Commenting on the US-China climate announcements on Wednesday, the Climate Action Network (CAN) says that other countries should see these “game-changing” announcements by the US and China as a strong signal of commitment to the collective international effort to act on climate change as they prepare their own national plans.
CAN believes that the US and China’s announcement comes hot on the heels of the EU’s 2030 climate target which means that countries representing more than half the world’s GDP have outlined their first offers which will form the foundation of a comprehensive, global agreement to limit climate change due in Paris in December 2015.
The body states: “Of course, to take advantage of all the benefits that climate action can deliver, such as better public health, more jobs and stronger economies, China and the US can both do more. To more quickly speed up the on-going transition to renewable energy, China can, for example, work to peak its coal consumption by 2020, while the US can put money on the table at the Green Climate Fund pledging conference next week, allowing developing countries to boost their own action. Such steps will further build confidence in national capitals as they build their own climate action plans.
“In addition, with the international community still working out the parameters of the Paris agreement, the US and China – along with all countries – need to factor in the need to review the collective pledges once they are in order that they can be assessed for fairness and scaled up to meet the agreed threshold beyond which the climate will spin out of control.

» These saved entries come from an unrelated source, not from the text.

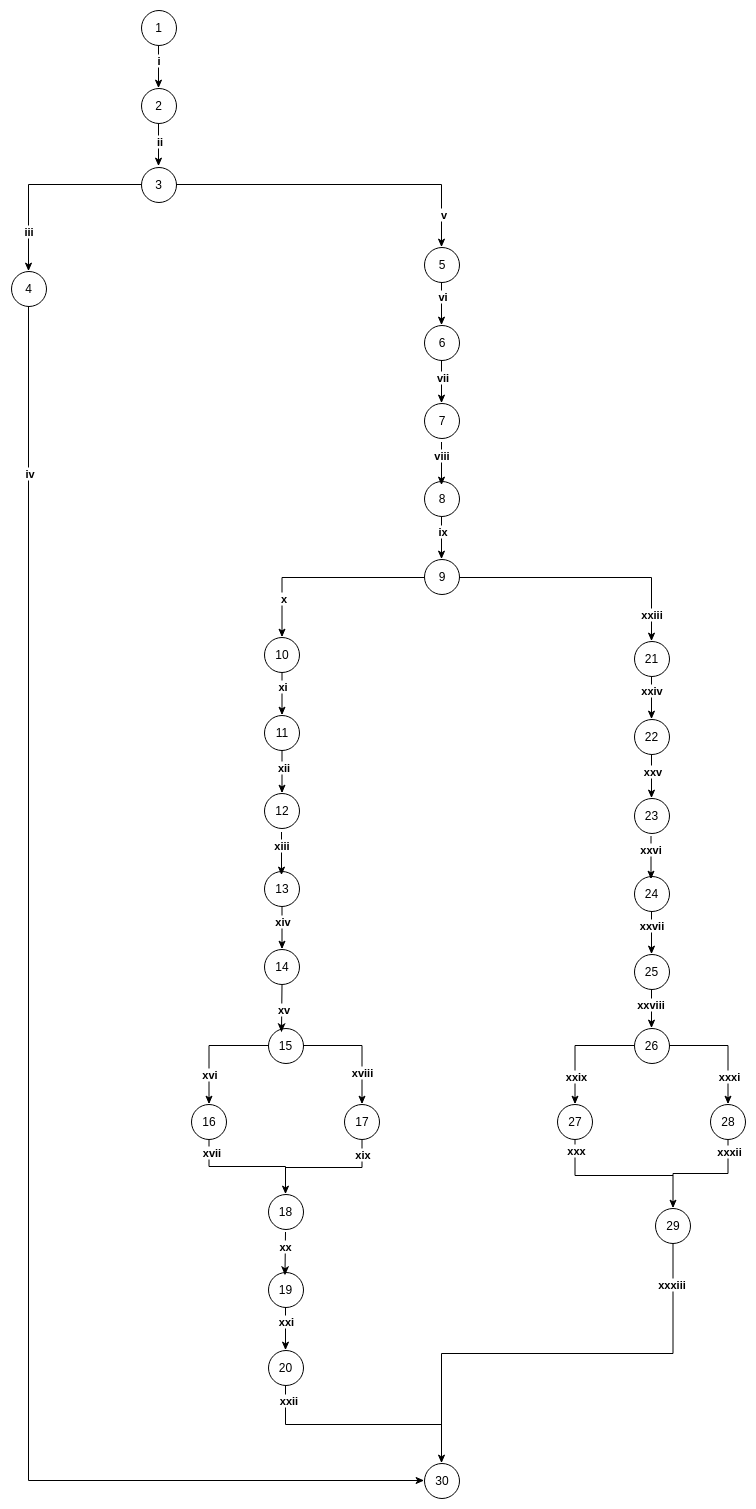
<!DOCTYPE html>
<html lang="en">
<head>
<meta charset="utf-8">
<title>Control flow graph</title>
<style>
:root {
  --paper: #ffffff;
  --ink: #000000;
  --node-size: 36px;
}
* { box-sizing: border-box; }
html, body { margin: 0; background: var(--paper); }
.flow-graph {
  position: relative;
  width: 756px;
  height: 1509px;
  overflow: hidden;
  background: var(--paper);
  color: var(--ink);
  font-family: "Liberation Sans", Arial, sans-serif;
}
.node, .label {
  position: absolute;
  left: var(--x);
  top: var(--y);
  transform: translate(-50%, -50%);
}
.node {
  display: flex;
  align-items: center;
  justify-content: center;
  width: var(--node-size);
  height: var(--node-size);
  border: 1px solid var(--ink);
  border-radius: 50%;
  background: var(--paper);
  font-size: 12px;
  line-height: 14px;
}
.label {
  background: var(--paper);
  font-size: 11px;
  font-weight: bold;
  line-height: 13px;
  white-space: nowrap;
}
.edges {
  position: absolute;
  inset: 0;
  fill: none;
  stroke: var(--ink);
  stroke-width: 1;
}
.edges .arrow { marker-end: url(#arrowhead); }
.arrow-shape { fill: var(--ink); stroke: var(--ink); }
</style>
</head>
<body>
<main class="flow-graph">
  <section class="nodes" aria-label="Nodes">
    <div class="node" style="--x:158.5px;--y:28px">1</div>
    <div class="node" style="--x:158.5px;--y:106px">2</div>
    <div class="node" style="--x:158.5px;--y:184.5px">3</div>
    <div class="node" style="--x:28.5px;--y:288.5px">4</div>
    <div class="node" style="--x:442px;--y:264.5px">5</div>
    <div class="node" style="--x:442px;--y:342.5px">6</div>
    <div class="node" style="--x:442px;--y:420.5px">7</div>
    <div class="node" style="--x:442px;--y:499px">8</div>
    <div class="node" style="--x:442px;--y:577px">9</div>
    <div class="node" style="--x:282px;--y:654.5px">10</div>
    <div class="node" style="--x:282px;--y:732.5px">11</div>
    <div class="node" style="--x:282px;--y:811px">12</div>
    <div class="node" style="--x:282px;--y:889px">13</div>
    <div class="node" style="--x:282px;--y:967px">14</div>
    <div class="node" style="--x:285.5px;--y:1045.5px">15</div>
    <div class="node" style="--x:209px;--y:1122px">16</div>
    <div class="node" style="--x:362px;--y:1122px">17</div>
    <div class="node" style="--x:285.5px;--y:1211.5px">18</div>
    <div class="node" style="--x:285.5px;--y:1289.5px">19</div>
    <div class="node" style="--x:285.5px;--y:1368px">20</div>
    <div class="node" style="--x:651.5px;--y:659px">21</div>
    <div class="node" style="--x:651.5px;--y:737px">22</div>
    <div class="node" style="--x:651.5px;--y:815.5px">23</div>
    <div class="node" style="--x:651.5px;--y:893.5px">24</div>
    <div class="node" style="--x:651.5px;--y:971.5px">25</div>
    <div class="node" style="--x:651.5px;--y:1045.5px">26</div>
    <div class="node" style="--x:575px;--y:1122px">27</div>
    <div class="node" style="--x:728px;--y:1122px">28</div>
    <div class="node" style="--x:673px;--y:1225.5px">29</div>
    <div class="node" style="--x:442px;--y:1480.5px">30</div>
  </section>

  <svg class="edges" width="756" height="1509" viewBox="0 0 756 1509" aria-hidden="true">
    <defs>
      <marker id="arrowhead" markerUnits="userSpaceOnUse" markerWidth="10" markerHeight="10" refX="8" refY="5" orient="auto">
        <path class="arrow-shape" d="M8 5L1 8L3 5L1 2Z"/>
      </marker>
    </defs>
    <g id="entry">
      <path class="arrow" d="M158.5 46V87"/>
      <path class="arrow" d="M158.5 124V165"/>
      <path class="arrow" d="M141 184.5H28.5V270"/>
      <path class="arrow" d="M176 184.5H441.5V246"/>
      <path class="arrow" d="M28.5 306V1480.5H423"/>
    </g>
    <g id="middle">
      <path class="arrow" d="M441.5 282V324"/>
      <path class="arrow" d="M441.5 360V402"/>
      <path class="arrow" d="M441.5 442V484"/>
      <path class="arrow" d="M441.5 517V558"/>
      <path class="arrow" d="M424 577.5H282V636"/>
      <path class="arrow" d="M459 577.5H651.5V640"/>
    </g>
    <g id="left-branch">
      <path class="arrow" d="M282 672V714"/>
      <path class="arrow" d="M282 750V792"/>
      <path class="arrow" d="M281.5 832V874"/>
      <path class="arrow" d="M282 907V948"/>
      <path class="arrow" d="M282 985L281.5 1031"/>
      <path class="arrow" d="M268 1045.5H209V1103"/>
      <path class="arrow" d="M303 1045.5H362V1103"/>
      <path class="arrow" d="M209 1140V1166.5H285.5V1193"/>
      <path d="M362 1140V1167.5H285.5"/>
      <path class="arrow" d="M285.5 1232L285 1274"/>
      <path class="arrow" d="M285.5 1307V1349"/>
      <path d="M285.5 1386V1424.5H441.5"/>
    </g>
    <g id="right-branch">
      <path class="arrow" d="M651.5 677V718"/>
      <path class="arrow" d="M651.5 755V797"/>
      <path class="arrow" d="M651 836V878"/>
      <path class="arrow" d="M651.5 911V953"/>
      <path class="arrow" d="M651.5 989V1027"/>
      <path class="arrow" d="M634 1045.5H575V1103"/>
      <path class="arrow" d="M669 1045.5H728V1103"/>
      <path d="M575 1140V1175.5H673"/>
      <path class="arrow" d="M728 1140V1173.5H673V1207"/>
      <path class="arrow" d="M673 1243V1353.5H441.5V1462"/>
    </g>
  </svg>

  <section class="labels" aria-label="Edge labels">
    <span class="label" style="--x:159px;--y:61px">i</span>
    <span class="label" style="--x:160px;--y:142px">ii</span>
    <span class="label" style="--x:29px;--y:232px">iii</span>
    <span class="label" style="--x:30px;--y:474px">iv</span>
    <span class="label" style="--x:444px;--y:215px">v</span>
    <span class="label" style="--x:443px;--y:297px">vi</span>
    <span class="label" style="--x:443px;--y:378px">vii</span>
    <span class="label" style="--x:442px;--y:456px">viii</span>
    <span class="label" style="--x:443px;--y:532px">ix</span>
    <span class="label" style="--x:284px;--y:599px">x</span>
    <span class="label" style="--x:283px;--y:687px">xi</span>
    <span class="label" style="--x:284px;--y:768px">xii</span>
    <span class="label" style="--x:282px;--y:846px">xiii</span>
    <span class="label" style="--x:283px;--y:922px">xiv</span>
    <span class="label" style="--x:284px;--y:1010px">xv</span>
    <span class="label" style="--x:210px;--y:1075px">xvi</span>
    <span class="label" style="--x:212px;--y:1153px">xvii</span>
    <span class="label" style="--x:362.5px;--y:1073px">xviii</span>
    <span class="label" style="--x:363px;--y:1155px">xix</span>
    <span class="label" style="--x:285.5px;--y:1247px">xx</span>
    <span class="label" style="--x:286.5px;--y:1322px">xxi</span>
    <span class="label" style="--x:289px;--y:1401px">xxii</span>
    <span class="label" style="--x:652px;--y:615px">xxiii</span>
    <span class="label" style="--x:652px;--y:691px">xxiv</span>
    <span class="label" style="--x:653px;--y:772px">xxv</span>
    <span class="label" style="--x:651px;--y:850px">xxvi</span>
    <span class="label" style="--x:652px;--y:926px">xxvii</span>
    <span class="label" style="--x:651px;--y:1005px">xxviii</span>
    <span class="label" style="--x:576.5px;--y:1077px">xxix</span>
    <span class="label" style="--x:576.5px;--y:1151px">xxx</span>
    <span class="label" style="--x:729.5px;--y:1077px">xxxi</span>
    <span class="label" style="--x:729.5px;--y:1152px">xxxii</span>
    <span class="label" style="--x:672px;--y:1285px">xxxiii</span>
  </section>
</main>
</body>
</html>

CAN is a global network of over 900 NGOs working to promote government and individual action to limit human-induced climate change to ecologically sustainable levels.